Civilians have been caught in heavy shelling of their homes in and around Kharkiv, a predominantly Russian-speaking city, which has been under attack since the start of the Russian invasion on February 24.
Emergency services managed to rescue Maxim’s partner, but she is heavily concussed and is too weak to talk.
Another woman died in the operating theatre as doctors tried to save her life.
“At least three people were killed in heavy Russian shelling of this village last night, a number of others injured,” Al Jazeera’s Charles Stratford said, reporting from Yakovlivka.
“We understand there are still people in the village, but we’ve just heard shelling in the distance and machine-gun fire in the forests on the way.”
Piles of rubble now line the streets after shells slammed into houses on the side of the hill. At least 30 homes were destroyed.
Despite heavy shelling and its proximity to the Russian border, Kharkiv is still under Ukrainian control.
Ukrainian authorities said indiscriminate shelling on Wednesday had “pounded all night” residential areas in Kharkiv, which United Nations prosecutors are investigating as a possible war crime.
Many of the city’s 1.5 million people have fled.
One woman in hospital told Al Jazeera that Russian soldiers let her family escape, but as they drove away, a bullet ripped through her husband’s hand.
“Why did they tell us everything would be OK? Why wasn’t there an evacuation?” she said, distressed.
‘Welcome to hell’
Thousands of cars filled with terrified families are fleeing south from Kharkiv.
Many of the cars have a sign taped to the windscreen reading “Children” in a desperate attempt to protect those inside.
“We are leaving everything behind us. We have been trying for five days to get out but couldn’t get out because of the shelling. It’s simply hell. We are going to Dnipro and after that, we don’t know,” Olena, a Kharkiv resident, told Al Jazeera.
Hundreds of thousands of internally displaced people fleeing the conflict are being housed in public buildings in the outskirts of Dnipro, some 220km (137 miles) south of Kharkiv.
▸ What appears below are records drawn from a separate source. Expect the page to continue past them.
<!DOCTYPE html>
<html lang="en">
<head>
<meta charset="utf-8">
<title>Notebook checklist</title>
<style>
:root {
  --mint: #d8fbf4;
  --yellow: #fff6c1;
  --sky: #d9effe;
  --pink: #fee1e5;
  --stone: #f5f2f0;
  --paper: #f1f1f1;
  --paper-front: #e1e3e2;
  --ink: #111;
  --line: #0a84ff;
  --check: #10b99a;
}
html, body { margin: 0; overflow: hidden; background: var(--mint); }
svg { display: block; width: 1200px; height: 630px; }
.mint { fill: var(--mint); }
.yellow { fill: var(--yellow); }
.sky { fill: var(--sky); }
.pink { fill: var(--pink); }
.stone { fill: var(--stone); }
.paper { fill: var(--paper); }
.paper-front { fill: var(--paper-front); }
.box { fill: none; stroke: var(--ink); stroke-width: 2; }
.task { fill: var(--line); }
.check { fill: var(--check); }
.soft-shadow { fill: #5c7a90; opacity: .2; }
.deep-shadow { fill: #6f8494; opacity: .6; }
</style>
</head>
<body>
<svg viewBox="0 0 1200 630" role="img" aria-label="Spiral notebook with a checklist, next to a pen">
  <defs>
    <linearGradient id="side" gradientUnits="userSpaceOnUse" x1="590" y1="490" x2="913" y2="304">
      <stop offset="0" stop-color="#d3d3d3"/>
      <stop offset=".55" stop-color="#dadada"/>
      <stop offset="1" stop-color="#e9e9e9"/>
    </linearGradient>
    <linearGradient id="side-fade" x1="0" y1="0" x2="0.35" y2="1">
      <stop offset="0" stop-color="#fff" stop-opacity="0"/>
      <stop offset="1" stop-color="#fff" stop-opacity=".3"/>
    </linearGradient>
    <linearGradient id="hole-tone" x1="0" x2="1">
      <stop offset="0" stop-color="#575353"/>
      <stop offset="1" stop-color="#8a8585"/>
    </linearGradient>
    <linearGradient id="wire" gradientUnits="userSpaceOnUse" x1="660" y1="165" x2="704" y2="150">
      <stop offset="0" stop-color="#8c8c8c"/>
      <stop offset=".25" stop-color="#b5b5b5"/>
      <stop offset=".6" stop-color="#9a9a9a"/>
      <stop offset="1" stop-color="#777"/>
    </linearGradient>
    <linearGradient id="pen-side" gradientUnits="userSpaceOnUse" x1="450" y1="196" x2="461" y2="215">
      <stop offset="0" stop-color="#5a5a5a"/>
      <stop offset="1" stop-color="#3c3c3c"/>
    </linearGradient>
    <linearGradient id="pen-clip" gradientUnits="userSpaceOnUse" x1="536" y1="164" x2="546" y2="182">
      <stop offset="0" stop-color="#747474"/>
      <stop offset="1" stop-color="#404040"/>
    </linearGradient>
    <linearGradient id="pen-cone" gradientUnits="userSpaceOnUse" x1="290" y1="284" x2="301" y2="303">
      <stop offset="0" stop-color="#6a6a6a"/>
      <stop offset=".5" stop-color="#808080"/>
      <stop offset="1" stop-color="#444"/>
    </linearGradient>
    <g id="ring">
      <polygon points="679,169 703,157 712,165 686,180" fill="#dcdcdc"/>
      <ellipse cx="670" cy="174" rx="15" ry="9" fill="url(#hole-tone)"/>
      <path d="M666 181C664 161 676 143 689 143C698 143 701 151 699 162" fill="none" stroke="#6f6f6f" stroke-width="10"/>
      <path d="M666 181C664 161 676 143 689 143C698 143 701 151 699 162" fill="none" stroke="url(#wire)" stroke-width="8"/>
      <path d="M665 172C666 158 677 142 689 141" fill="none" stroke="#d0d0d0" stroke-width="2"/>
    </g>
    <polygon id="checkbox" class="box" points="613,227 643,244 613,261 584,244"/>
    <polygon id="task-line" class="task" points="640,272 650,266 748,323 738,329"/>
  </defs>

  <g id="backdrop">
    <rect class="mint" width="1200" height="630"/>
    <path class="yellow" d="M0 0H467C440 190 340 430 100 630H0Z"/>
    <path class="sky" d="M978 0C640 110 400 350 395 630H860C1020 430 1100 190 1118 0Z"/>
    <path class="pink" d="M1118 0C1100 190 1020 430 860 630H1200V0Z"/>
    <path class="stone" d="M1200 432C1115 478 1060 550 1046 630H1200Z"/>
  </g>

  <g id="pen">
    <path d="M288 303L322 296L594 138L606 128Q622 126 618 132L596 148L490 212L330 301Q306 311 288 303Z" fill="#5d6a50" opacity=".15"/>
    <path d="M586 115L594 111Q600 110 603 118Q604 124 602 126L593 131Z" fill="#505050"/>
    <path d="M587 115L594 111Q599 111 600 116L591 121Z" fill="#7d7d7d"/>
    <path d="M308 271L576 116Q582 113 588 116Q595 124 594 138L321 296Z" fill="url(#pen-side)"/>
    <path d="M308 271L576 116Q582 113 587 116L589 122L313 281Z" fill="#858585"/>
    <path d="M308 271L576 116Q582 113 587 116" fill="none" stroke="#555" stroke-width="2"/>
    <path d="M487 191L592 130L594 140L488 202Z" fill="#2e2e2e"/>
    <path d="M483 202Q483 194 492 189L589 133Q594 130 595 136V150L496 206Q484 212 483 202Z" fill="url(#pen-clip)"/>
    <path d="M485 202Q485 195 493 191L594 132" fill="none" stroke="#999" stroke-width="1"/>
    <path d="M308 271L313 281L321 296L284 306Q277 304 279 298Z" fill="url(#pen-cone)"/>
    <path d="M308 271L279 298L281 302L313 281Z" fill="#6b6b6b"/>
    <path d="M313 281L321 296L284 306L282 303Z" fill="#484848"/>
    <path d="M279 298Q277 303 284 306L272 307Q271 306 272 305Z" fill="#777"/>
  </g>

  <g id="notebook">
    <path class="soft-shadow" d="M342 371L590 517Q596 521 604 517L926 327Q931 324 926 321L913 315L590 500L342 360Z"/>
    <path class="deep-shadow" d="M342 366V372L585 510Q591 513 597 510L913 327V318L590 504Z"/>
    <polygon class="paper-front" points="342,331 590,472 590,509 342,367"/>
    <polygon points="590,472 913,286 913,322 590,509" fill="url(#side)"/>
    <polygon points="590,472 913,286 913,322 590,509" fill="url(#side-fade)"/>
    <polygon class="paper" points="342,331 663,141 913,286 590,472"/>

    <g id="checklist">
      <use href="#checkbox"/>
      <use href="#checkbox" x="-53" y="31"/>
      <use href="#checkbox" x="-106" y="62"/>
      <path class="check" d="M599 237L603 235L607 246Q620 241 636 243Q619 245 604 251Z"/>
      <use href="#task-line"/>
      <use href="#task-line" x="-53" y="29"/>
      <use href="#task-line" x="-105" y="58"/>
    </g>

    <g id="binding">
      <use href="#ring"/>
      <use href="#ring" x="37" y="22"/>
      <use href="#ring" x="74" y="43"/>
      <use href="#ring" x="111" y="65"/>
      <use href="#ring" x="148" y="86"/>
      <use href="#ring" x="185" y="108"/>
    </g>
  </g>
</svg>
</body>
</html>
Al Jazeera’s Hoda Abdel-Hamid, reporting from a public school that is being used as a temporary shelter, said many fleeing from Kharkiv and Mariupol, in the southeast, as well as the Donbas region, had arrived at the facility. They will soon be continuing their journey to try and reach the nearest border.
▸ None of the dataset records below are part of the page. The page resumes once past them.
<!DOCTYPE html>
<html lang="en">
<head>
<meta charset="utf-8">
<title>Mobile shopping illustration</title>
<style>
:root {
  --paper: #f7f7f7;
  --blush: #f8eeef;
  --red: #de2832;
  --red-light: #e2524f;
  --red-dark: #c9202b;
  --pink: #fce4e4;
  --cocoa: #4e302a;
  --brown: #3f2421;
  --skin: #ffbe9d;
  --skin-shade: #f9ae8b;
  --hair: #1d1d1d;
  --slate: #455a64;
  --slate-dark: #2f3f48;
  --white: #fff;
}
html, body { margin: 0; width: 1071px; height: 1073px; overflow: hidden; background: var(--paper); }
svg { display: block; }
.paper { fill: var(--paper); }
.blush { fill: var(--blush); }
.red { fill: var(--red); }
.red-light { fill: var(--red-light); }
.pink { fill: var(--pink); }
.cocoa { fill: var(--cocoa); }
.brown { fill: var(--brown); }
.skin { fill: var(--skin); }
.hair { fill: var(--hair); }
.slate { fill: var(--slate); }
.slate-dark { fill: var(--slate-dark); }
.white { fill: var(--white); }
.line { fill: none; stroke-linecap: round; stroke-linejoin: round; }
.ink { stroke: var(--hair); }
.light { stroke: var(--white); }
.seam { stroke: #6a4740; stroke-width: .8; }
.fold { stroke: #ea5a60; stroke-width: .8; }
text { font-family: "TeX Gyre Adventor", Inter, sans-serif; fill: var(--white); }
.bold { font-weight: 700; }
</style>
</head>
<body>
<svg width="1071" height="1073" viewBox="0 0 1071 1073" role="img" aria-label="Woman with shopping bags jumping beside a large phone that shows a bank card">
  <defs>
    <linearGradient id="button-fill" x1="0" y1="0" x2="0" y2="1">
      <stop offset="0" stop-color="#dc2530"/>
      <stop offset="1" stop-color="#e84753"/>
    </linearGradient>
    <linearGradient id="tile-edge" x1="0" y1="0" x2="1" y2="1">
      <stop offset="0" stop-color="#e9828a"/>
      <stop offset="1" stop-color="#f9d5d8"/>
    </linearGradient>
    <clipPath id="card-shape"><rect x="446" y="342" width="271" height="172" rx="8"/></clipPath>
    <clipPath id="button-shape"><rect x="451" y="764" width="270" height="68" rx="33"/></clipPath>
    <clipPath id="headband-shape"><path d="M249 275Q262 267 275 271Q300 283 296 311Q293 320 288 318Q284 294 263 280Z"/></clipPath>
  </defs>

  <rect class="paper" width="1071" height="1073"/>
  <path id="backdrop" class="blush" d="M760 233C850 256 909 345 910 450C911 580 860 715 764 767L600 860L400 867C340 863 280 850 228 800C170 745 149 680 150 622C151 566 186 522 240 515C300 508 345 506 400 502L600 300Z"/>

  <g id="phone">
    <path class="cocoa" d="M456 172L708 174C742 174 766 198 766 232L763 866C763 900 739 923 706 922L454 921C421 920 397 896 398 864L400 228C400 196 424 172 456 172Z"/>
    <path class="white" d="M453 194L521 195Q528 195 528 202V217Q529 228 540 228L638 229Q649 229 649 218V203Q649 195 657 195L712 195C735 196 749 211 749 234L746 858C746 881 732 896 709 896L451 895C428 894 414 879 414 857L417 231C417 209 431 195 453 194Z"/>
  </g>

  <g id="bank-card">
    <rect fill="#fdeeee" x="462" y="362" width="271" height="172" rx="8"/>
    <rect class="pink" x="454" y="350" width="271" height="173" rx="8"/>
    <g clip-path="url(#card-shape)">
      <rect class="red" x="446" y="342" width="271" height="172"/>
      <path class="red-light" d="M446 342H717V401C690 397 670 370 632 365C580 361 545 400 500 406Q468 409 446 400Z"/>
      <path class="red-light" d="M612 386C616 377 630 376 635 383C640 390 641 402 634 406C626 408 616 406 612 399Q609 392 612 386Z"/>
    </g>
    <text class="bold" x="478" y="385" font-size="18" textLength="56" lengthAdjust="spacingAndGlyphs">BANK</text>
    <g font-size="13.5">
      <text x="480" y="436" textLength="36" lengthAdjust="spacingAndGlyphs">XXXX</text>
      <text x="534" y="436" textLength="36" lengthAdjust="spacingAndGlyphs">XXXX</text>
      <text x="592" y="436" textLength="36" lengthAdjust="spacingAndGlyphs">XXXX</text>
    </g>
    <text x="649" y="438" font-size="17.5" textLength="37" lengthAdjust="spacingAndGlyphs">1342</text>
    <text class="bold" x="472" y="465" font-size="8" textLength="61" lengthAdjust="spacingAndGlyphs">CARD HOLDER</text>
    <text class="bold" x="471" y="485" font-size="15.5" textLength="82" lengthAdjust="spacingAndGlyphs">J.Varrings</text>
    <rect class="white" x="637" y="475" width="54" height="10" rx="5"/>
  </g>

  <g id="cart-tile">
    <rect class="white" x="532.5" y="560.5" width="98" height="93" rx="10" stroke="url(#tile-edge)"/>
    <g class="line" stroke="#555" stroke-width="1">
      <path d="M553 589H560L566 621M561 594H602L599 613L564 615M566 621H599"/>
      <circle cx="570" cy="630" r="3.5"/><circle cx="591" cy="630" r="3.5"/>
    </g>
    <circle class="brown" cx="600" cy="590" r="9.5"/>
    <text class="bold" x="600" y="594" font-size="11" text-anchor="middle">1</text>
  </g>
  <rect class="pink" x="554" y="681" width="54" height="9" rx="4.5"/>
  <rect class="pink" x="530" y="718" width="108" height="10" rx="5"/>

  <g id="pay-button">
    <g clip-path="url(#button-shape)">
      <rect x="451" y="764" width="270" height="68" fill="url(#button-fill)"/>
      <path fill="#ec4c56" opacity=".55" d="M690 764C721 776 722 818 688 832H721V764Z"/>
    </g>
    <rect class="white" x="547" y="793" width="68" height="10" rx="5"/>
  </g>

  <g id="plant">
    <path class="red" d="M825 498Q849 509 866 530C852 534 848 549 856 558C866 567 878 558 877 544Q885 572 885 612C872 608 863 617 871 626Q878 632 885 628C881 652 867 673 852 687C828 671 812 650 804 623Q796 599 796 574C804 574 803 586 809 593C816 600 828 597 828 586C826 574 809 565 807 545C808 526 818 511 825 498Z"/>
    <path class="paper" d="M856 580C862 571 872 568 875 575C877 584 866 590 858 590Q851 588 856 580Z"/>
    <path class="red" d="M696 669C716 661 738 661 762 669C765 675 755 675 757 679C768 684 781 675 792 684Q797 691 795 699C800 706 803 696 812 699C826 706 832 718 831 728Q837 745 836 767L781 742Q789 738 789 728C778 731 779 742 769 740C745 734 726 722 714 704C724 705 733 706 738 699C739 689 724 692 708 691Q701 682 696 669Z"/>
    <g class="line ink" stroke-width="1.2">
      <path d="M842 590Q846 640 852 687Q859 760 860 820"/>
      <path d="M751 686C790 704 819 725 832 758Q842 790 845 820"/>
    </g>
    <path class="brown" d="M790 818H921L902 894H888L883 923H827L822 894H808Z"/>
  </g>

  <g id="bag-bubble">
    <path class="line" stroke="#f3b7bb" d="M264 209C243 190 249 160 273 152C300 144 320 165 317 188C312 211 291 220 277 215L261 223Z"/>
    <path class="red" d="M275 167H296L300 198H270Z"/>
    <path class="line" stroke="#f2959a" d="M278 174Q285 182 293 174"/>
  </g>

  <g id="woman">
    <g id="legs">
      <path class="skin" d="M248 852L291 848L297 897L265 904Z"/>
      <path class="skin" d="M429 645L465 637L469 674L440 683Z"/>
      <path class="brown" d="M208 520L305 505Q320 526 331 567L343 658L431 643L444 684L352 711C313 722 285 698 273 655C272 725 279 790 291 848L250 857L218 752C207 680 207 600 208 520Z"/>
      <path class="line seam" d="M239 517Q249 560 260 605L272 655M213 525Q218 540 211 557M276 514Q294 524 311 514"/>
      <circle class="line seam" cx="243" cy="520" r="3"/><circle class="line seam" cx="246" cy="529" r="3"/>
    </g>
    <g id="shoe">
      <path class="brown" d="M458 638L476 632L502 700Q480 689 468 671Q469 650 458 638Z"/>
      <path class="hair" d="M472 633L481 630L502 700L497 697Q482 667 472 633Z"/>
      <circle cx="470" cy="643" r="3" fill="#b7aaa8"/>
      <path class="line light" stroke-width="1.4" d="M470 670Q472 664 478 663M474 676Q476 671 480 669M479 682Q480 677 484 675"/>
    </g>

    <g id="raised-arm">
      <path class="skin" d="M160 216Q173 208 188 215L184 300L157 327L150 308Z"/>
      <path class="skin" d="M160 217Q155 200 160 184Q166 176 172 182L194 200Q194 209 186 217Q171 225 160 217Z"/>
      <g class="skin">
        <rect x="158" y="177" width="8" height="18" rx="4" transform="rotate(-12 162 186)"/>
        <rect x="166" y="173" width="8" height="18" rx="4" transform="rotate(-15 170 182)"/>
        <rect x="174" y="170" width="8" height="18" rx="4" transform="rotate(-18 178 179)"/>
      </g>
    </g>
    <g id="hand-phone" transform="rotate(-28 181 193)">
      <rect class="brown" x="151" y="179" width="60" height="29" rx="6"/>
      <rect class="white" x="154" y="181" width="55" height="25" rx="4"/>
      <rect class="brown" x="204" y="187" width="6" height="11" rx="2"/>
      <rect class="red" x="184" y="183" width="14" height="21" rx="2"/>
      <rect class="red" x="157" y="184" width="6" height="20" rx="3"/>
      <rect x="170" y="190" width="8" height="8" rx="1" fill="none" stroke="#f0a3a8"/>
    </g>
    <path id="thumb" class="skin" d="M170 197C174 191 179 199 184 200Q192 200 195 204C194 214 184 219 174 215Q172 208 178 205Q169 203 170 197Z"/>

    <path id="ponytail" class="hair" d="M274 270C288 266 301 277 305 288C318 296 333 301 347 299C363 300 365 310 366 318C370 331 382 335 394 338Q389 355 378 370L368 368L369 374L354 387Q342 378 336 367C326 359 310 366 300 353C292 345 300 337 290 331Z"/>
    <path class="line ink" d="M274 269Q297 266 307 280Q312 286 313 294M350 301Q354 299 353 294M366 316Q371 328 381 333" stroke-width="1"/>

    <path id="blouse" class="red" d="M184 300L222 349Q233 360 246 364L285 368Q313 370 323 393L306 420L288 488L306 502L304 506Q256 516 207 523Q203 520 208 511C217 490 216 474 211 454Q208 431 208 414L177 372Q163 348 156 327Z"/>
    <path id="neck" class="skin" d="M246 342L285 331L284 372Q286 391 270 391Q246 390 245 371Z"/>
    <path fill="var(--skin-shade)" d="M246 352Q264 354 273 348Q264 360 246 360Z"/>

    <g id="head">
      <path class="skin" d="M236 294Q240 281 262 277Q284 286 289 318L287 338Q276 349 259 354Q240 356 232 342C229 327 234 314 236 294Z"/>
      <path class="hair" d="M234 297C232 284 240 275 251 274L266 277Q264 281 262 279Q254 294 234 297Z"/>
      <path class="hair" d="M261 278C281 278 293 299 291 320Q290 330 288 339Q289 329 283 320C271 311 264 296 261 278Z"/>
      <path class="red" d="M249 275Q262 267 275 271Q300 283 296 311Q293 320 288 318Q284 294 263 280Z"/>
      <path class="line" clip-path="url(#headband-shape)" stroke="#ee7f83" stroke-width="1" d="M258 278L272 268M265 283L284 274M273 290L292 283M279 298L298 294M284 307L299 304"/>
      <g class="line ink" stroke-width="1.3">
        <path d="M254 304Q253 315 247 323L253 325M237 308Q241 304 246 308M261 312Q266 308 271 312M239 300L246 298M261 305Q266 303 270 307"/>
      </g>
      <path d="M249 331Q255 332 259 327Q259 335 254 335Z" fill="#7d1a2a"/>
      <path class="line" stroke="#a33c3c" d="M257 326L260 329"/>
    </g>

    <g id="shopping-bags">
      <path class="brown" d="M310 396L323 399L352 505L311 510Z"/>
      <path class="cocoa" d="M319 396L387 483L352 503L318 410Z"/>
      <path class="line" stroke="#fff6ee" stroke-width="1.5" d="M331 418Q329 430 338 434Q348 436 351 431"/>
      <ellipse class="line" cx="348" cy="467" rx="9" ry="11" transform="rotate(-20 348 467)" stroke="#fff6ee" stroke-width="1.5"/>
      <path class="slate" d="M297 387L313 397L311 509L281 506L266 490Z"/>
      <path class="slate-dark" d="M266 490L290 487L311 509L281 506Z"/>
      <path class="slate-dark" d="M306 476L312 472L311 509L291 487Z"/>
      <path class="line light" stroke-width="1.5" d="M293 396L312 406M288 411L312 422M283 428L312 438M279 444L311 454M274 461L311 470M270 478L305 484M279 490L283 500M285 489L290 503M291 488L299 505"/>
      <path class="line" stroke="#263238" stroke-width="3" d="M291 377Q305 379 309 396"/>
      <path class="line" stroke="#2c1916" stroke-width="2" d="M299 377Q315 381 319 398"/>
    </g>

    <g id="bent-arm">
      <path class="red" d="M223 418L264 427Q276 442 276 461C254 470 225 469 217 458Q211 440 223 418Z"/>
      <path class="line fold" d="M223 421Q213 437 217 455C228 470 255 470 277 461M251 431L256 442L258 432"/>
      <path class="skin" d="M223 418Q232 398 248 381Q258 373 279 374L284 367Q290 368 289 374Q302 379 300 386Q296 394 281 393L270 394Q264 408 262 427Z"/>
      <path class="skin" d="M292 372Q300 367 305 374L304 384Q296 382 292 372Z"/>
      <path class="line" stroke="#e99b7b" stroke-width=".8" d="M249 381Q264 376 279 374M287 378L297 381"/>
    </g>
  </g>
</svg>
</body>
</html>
“There are a lot of people here … a lot of children,” Abdel-Hamid said.
“Those who are fleeing Kharkiv told me how they spent days and days in the shelter with no food, in the cold, not being able at any point to go out,” she said.
The UN warned that at least one million people have fled Ukraine in the week since Russia’s invasion.
On the road south of Kharkiv, a man named Oleksii showed Al Jazeera his car that was damaged when a Russian rocket landed close to his home. Rows of transparent tape covered what used to be the window of the back door, just above a large bullet hole.
“I’ve just spoken to friends in Kharkiv; they tell me it’s worse than yesterday, they are shelling civilian areas. So many buildings are on fire,” Oleksii said.
People have painted over road signs with blasphemous angry insults towards Russian President Vladimir Putin.
In expectation of a Russian army advance, one sign reads, “Welcome to hell.”